PHOENIX Lawyers for Tucson shooting rampage suspect Jared Loughner filed an emergency petition on Friday with a federal judge who already has twice refused similar requests, asking him again to halt the forcible medication of their client with anti-psychotic drugs.
In a 28-page filing, Loughner's defense team urged U.S. District Judge Larry Burns to order that the four-drug regimen administered involuntarily to Loughner be stopped immediately because it violates his constitutional due-process rights.
"There is presently no legal basis -- under any rationale -- to forcibly medicate Mr. Loughner," defense attorneys said in the court documents.
Citing what they said were signs of his improved behavior, his attorneys said Loughner is no longer a danger to himself or others, and therefore the justification for continuing the drugs did not exist.
Loughner, accused of opening fire on January 8 in a shooting spree that killed six people and wounded 13 others, including Arizona Congresswoman Gabrielle Giffords, has received the drugs while being treated at a U.S. Bureau of Prisons psychiatric hospital in Missouri.
The 23-year-old college dropout has been housed at the facility since May, when Burns declared him mentally incompetent to stand trial.
Defense attorneys and federal prosecutors have battled over whether Loughner should be forced to take the drugs for several months, with Burns refusing in June and again in August to halt the treatments.
The 9th U.S. Circuit Court of Appeals heard arguments last month about whether Loughner can be medicated against his will and on the procedures that must be used by prison officials to do so. The three-member panel has yet to render a decision.
Loughner is scheduled to appear on Wednesday in federal court in Tucson for a hearing to determine whether prison doctors should be given more time to restore his mental competency.
Prosecutors claim another eight months is needed to make him mentally fit to stand trial, while defense attorneys object to any time extensions.
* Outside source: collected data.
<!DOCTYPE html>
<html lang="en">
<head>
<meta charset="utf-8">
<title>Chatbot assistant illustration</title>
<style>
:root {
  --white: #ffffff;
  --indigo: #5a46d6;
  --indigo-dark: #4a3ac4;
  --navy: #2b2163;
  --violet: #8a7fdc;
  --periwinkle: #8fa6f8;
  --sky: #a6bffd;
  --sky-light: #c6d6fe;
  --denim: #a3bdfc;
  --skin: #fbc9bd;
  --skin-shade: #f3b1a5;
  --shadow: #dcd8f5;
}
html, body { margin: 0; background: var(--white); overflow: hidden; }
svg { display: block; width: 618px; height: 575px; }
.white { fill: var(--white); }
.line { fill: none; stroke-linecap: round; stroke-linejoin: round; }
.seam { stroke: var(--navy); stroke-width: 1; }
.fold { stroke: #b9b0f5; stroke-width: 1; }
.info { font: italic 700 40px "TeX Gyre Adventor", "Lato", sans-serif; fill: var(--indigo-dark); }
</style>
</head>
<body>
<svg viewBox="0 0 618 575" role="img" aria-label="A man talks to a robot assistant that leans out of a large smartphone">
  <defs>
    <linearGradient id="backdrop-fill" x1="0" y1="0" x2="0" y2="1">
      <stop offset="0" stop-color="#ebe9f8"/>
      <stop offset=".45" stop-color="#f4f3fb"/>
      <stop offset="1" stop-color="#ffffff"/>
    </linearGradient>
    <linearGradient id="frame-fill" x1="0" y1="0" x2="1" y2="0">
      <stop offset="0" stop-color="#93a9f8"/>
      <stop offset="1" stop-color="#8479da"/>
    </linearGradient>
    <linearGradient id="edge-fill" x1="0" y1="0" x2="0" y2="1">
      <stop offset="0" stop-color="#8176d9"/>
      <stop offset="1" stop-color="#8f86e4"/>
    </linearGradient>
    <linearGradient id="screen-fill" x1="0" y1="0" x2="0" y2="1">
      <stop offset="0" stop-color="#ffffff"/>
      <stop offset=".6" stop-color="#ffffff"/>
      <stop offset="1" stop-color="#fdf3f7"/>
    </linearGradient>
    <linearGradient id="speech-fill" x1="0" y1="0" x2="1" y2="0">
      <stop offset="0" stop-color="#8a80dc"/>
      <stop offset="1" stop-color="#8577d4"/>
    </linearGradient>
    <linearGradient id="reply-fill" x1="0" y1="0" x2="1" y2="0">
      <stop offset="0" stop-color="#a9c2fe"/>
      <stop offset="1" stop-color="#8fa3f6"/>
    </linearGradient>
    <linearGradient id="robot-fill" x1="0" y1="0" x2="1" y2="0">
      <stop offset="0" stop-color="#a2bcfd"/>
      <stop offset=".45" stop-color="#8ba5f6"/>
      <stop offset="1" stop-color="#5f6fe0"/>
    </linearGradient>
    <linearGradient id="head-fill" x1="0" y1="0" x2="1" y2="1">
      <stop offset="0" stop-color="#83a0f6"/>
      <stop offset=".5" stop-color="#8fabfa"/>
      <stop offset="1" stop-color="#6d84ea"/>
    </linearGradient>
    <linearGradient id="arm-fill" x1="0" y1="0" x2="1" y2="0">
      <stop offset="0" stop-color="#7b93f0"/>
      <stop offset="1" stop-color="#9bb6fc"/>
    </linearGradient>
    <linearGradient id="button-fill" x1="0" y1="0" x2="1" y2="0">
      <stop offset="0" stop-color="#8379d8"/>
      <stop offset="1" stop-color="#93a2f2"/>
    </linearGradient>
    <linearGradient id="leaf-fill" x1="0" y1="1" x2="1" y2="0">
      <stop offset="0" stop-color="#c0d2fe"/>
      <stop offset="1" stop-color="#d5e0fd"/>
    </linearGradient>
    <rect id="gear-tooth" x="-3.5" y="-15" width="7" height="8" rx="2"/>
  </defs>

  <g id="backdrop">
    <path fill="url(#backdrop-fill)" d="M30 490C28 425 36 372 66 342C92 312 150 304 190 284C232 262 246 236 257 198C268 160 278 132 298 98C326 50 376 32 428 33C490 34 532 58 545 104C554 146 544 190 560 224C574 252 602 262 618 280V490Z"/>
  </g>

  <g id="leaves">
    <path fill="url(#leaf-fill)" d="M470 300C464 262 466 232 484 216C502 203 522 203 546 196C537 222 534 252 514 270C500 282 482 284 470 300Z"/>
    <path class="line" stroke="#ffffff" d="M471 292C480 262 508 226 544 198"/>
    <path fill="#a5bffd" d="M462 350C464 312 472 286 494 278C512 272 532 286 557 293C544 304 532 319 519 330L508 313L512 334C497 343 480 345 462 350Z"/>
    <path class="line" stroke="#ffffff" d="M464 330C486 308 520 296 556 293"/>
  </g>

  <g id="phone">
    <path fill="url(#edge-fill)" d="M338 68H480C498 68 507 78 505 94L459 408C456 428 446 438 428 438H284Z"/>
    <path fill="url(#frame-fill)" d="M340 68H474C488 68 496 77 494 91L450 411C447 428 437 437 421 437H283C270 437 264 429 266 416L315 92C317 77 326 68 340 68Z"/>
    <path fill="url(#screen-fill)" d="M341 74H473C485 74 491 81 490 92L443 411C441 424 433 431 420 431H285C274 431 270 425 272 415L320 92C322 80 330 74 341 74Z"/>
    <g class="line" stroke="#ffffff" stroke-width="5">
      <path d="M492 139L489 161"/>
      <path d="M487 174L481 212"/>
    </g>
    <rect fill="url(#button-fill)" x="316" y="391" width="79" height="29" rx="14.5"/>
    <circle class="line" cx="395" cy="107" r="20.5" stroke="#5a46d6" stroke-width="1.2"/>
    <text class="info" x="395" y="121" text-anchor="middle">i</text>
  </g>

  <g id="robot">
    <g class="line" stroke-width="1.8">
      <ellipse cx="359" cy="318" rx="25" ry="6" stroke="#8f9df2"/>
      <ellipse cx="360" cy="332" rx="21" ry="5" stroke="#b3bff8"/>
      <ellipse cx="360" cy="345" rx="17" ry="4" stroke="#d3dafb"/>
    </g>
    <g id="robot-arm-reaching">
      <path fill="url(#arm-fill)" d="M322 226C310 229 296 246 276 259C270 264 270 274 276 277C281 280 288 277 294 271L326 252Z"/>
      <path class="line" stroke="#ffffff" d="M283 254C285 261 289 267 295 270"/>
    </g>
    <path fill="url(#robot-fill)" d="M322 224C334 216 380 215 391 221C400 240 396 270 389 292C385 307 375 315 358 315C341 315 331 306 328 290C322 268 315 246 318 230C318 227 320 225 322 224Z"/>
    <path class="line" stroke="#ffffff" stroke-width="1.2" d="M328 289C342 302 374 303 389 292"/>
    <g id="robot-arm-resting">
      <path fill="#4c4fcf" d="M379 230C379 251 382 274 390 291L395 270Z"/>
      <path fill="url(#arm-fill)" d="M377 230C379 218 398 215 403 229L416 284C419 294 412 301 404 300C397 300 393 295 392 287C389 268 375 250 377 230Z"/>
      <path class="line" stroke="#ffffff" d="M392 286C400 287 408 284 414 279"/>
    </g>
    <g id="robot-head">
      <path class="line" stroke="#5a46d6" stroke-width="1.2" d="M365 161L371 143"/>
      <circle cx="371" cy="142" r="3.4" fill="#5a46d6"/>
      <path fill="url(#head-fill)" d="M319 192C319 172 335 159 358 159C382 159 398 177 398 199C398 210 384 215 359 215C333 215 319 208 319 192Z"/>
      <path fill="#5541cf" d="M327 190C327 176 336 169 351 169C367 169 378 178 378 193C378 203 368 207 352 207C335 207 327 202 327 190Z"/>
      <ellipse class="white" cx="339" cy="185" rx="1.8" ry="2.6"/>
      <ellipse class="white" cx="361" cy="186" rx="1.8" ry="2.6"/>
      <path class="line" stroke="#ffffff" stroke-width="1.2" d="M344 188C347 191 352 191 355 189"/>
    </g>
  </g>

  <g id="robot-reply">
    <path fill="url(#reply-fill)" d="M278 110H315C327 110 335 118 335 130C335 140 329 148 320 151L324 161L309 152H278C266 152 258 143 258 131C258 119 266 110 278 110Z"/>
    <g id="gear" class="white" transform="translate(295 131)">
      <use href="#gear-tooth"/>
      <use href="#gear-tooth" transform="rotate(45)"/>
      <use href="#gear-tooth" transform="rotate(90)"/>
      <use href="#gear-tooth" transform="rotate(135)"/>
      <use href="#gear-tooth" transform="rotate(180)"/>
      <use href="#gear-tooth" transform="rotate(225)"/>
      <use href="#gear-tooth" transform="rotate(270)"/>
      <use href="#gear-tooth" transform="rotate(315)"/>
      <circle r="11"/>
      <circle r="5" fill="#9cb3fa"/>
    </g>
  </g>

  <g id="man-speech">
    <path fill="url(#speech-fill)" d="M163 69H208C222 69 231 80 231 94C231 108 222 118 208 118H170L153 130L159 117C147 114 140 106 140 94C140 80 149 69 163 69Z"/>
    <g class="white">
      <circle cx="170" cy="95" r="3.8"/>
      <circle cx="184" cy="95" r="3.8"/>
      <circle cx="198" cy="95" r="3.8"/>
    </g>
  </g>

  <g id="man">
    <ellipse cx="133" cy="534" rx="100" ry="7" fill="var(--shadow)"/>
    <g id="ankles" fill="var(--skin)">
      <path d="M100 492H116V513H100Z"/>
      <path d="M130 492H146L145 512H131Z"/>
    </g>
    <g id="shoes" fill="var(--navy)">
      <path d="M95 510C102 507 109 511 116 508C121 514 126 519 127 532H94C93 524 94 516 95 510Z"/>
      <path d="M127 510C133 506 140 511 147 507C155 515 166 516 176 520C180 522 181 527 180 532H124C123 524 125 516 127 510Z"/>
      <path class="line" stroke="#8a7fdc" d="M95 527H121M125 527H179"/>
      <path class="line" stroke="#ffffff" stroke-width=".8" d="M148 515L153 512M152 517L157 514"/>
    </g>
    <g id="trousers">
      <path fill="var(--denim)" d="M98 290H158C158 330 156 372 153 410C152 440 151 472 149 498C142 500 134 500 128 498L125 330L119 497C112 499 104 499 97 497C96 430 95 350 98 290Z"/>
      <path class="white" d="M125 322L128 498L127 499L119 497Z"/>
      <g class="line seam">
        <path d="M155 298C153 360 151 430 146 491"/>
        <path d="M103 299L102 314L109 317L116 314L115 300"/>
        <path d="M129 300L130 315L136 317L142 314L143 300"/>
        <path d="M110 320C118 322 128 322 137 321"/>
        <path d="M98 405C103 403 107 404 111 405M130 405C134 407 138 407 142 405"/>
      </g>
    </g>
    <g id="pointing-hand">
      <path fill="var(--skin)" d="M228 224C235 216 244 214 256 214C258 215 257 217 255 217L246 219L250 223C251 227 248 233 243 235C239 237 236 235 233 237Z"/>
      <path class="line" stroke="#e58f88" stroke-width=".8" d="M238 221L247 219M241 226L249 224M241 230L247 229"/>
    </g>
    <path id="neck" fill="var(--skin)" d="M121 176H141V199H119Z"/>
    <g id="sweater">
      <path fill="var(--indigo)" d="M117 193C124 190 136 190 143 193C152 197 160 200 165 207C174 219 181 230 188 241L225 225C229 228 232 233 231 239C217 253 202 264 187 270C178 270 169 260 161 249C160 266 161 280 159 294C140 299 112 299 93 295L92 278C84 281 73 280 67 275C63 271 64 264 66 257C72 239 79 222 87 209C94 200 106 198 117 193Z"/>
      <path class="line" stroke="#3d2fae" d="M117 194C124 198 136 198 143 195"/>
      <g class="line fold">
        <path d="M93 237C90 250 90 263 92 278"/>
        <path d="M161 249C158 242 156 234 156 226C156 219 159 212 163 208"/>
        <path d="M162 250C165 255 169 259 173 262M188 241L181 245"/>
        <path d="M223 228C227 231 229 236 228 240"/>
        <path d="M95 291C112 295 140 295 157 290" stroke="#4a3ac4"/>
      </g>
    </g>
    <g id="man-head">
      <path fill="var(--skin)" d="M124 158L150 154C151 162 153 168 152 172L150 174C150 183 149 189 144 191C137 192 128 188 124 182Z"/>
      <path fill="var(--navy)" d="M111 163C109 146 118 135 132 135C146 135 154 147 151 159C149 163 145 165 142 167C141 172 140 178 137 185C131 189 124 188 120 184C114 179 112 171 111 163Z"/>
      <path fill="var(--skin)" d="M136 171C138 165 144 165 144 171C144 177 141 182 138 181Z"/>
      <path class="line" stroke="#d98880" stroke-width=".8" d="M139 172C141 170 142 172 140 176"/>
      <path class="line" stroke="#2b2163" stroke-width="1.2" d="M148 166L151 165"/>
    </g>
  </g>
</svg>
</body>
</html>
Loughner has pleaded not guilty to 49 criminal charges, including multiple counts of first-degree murder.
(Editing by Steve Gorman and Peter Bohan)